I asked, “Was the house empty before they got there?”
When he said yes, I asked, “What number lets us know that no one is there?” He thought for a while and then wrote down a zero.
I asked, “So if six dinos came up from the park, then how would we write that. He put his two fingers together to form a cross and asked, “Is this plus?”. When I affirmed that it was, he wrote it down. When I asked, “So how many dinos showed up at the house?” he wrote down 6. When I asked, “How many dinos altogether,” he understood there were six…although he wasn’t sure how to write the equals symbol.
Then he said, “A ghost jumped out and said boo! Then two dinos got scared and ran back to the park.”
When I asked him to write what he’d just described in a math sentence, he still looked confused. So I broke it down again for him with questions.
1) How many were at the house before the ghost jumped out? He wrote down 6.
2) What’s the symbol you use when dinos leave? He wrote down a minus sign.
3) How many dinos left? He wrote 2.
4) So then how many dinos were still at the house? He said 4.
5) So what’s the symbol you use to show that if you have 6 dinos and 2 leave that 4 are still left? He wrote down the equals sign.
Then he happily made up several more sentences. Here’s one example of what he said. “The two dinos that ran back to the park told the other dinos about the ghost. Then five dinos wanted to see the ghost. They went to the house.”
We stopped to write that part of the story as a math sentence. He continued, “Then a witch came out and said boo! Eight dinos ran away!” He was laughing with delight!

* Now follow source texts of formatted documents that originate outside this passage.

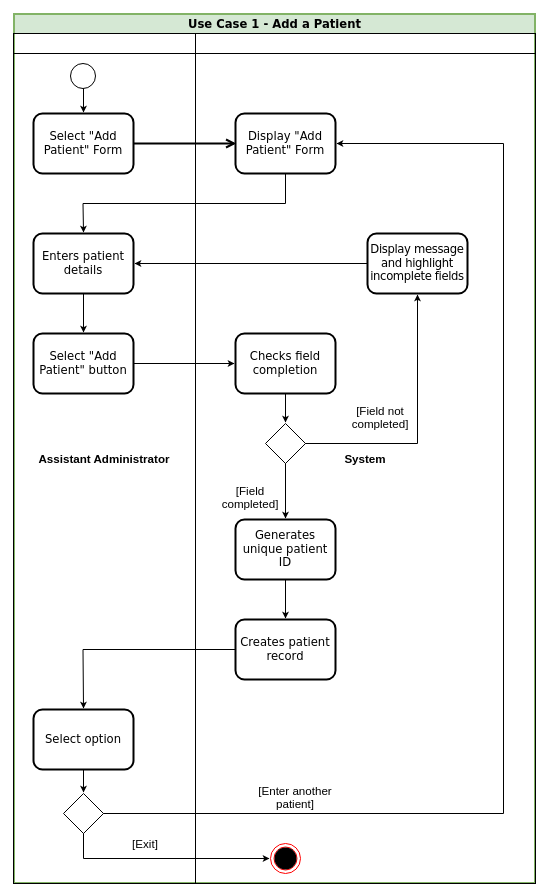
<!DOCTYPE html>
<html lang="en">
<head>
<meta charset="utf-8">
<title>Use Case 1 - Add a Patient</title>
<style>
:root {
  --ink: #000;
  --paper: #fff;
  --header-fill: #d5e8d4;
  --header-line: #82b366;
  --end-ring: #f00;
  --sans: "DejaVu Sans", sans-serif;
  --label: "Liberation Sans", Arial, sans-serif;
}
* { box-sizing: border-box; margin: 0; }
body { background: var(--paper); overflow: hidden; }
.diagram {
  position: relative;
  width: 548px;
  height: 896px;
  overflow: hidden;
  color: var(--ink);
  font: 11.6px/13.5px var(--sans);
}
.pool {
  position: absolute;
  left: 13px;
  top: 13px;
  width: 523px;
  height: 871px;
  border: 2px solid var(--header-line);
}
.pool-header {
  height: 18px;
  display: flex;
  align-items: center;
  justify-content: center;
  background: var(--header-fill);
}
.title { font-size: 11.6px; line-height: 14px; font-weight: 700; white-space: nowrap; }
.lanes {
  position: absolute;
  left: 13px;
  top: 33px;
  width: 523px;
  height: 851px;
  display: grid;
  grid-template-columns: 181px 1fr;
  border: 1px solid var(--ink);
}
.lane + .lane { border-left: 1px solid var(--ink); }
.lane-header { height: 20px; border-bottom: 1px solid var(--ink); }
.lane-name, .guard, .action { position: absolute; text-align: center; white-space: nowrap; }
.lane-name { top: 452px; font: 700 11.6px/13px var(--label); }
.lane-name.administrator { left: 34px; width: 140px; }
.lane-name.system { left: 315px; width: 100px; }
.flows { position: absolute; left: 0; top: 0; }
.flow { fill: none; stroke: var(--ink); }
.flow.strong { stroke-width: 2; }
.shape { fill: var(--paper); stroke: var(--ink); }
.action-box { fill: var(--paper); stroke: var(--ink); stroke-width: 2; }
.end-ring { fill: var(--paper); stroke: var(--end-ring); }
.action {
  width: 100px;
  height: 61px;
  display: flex;
  align-items: center;
  justify-content: center;
}
.action.tight { letter-spacing: -0.35px; }
.guard { font: 11.6px/13px var(--label); }
.col-admin { left: 33px; }
.col-system { left: 235px; }
.col-message { left: 367px; }
</style>
</head>
<body>
<main class="diagram">
  <div class="pool">
    <div class="pool-header"><h1 class="title">Use Case 1 - Add a Patient</h1></div>
  </div>
  <div class="lanes">
    <section class="lane"><div class="lane-header"></div></section>
    <section class="lane"><div class="lane-header"></div></section>
  </div>

  <h2 class="lane-name administrator">Assistant Administrator</h2>
  <h2 class="lane-name system">System</h2>

  <svg class="flows" width="548" height="896" viewBox="0 0 548 896" aria-hidden="true">
    <defs>
      <marker id="arrow" markerUnits="userSpaceOnUse" markerWidth="9" markerHeight="9" refX="7" refY="4.5" orient="auto">
        <path d="M7.5 4.5L0.5 1L2.2 4.5L0.5 8Z"/>
      </marker>
      <marker id="open-arrow" markerUnits="userSpaceOnUse" markerWidth="12" markerHeight="12" refX="9" refY="6" orient="auto">
        <path d="M1 2L9 6L1 10" fill="none" stroke="#000" stroke-width="2"/>
      </marker>
      <path id="decision" class="shape" d="M0 -20L20 0L0 20L-20 0Z"/>
      <rect id="action-box" class="action-box" width="100" height="60" rx="9"/>
    </defs>

    <use href="#action-box" x="33.5" y="113.5"/>
    <use href="#action-box" x="235.5" y="113.5"/>
    <use href="#action-box" x="33.5" y="233.5"/>
    <use href="#action-box" x="367.5" y="233.5"/>
    <use href="#action-box" x="33.5" y="333.5"/>
    <use href="#action-box" x="235.5" y="333.5"/>
    <use href="#action-box" x="235.5" y="519.5"/>
    <use href="#action-box" x="235.5" y="619.5"/>
    <use href="#action-box" x="33.5" y="709.5"/>

    <g marker-end="url(#arrow)">
      <path class="flow" d="M83.5 88V112"/>
      <path class="flow" d="M285.5 174V203.5H83L83.5 232"/>
      <path class="flow" d="M83.5 294V332"/>
      <path class="flow" d="M134 363.5H234"/>
      <path class="flow" d="M285.5 394V422"/>
      <path class="flow" d="M305 443.5H417.5V295"/>
      <path class="flow" d="M367 263.5H135"/>
      <path class="flow" d="M285.5 463V518"/>
      <path class="flow" d="M285.5 580V618"/>
      <path class="flow" d="M235 649.5H83L83.5 708"/>
      <path class="flow" d="M83.5 770V792"/>
      <path class="flow" d="M103 813.5H503.5V143.5H337"/>
      <path class="flow" d="M83.5 833V858.5H269"/>
    </g>
    <path class="flow strong" d="M134 143.5H234" marker-end="url(#open-arrow)"/>

    <circle class="shape" cx="83" cy="76" r="12.5"/>
    <use href="#decision" x="285.5" y="443.5"/>
    <use href="#decision" x="83.5" y="813.5"/>
    <circle class="end-ring" cx="285.5" cy="858.5" r="15"/>
    <circle class="end-ring" cx="285.5" cy="858.5" r="11.5"/>
    <circle cx="285.5" cy="858.5" r="11"/>
  </svg>

  <div class="action col-admin" style="top:113px">Select "Add<br>Patient" Form</div>
  <div class="action col-system" style="top:113px">Display "Add<br>Patient" Form</div>
  <div class="action col-admin" style="top:233px">Enters patient<br>details</div>
  <div class="action tight col-message" style="top:233px">Display message<br>and highlight<br>incomplete fields</div>
  <div class="action col-admin" style="top:333px">Select "Add<br>Patient" button</div>
  <div class="action col-system" style="top:333px">Checks field<br>completion</div>
  <div class="action col-system" style="top:519px">Generates<br>unique patient<br>ID</div>
  <div class="action col-system" style="top:619px">Creates patient<br>record</div>
  <div class="action col-admin" style="top:709px">Select option</div>

  <div class="guard" style="left:345px;top:404px;width:70px">[Field not<br>completed]</div>
  <div class="guard" style="left:215px;top:484px;width:70px">[Field<br>completed]</div>
  <div class="guard" style="left:255px;top:784px;width:80px">[Enter another<br>patient]</div>
  <div class="guard" style="left:125px;top:837px;width:40px">[Exit]</div>
</main>
</body>
</html>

While he was having fun creating stories, he was also slowly infusing the meaning of his stories into what he formerly viewed as meaningless math symbols.
The next time I saw him, he was much faster at applying the correct symbols when he translated his stories into math language. Best of all, the whole experience was fun rather than stressful.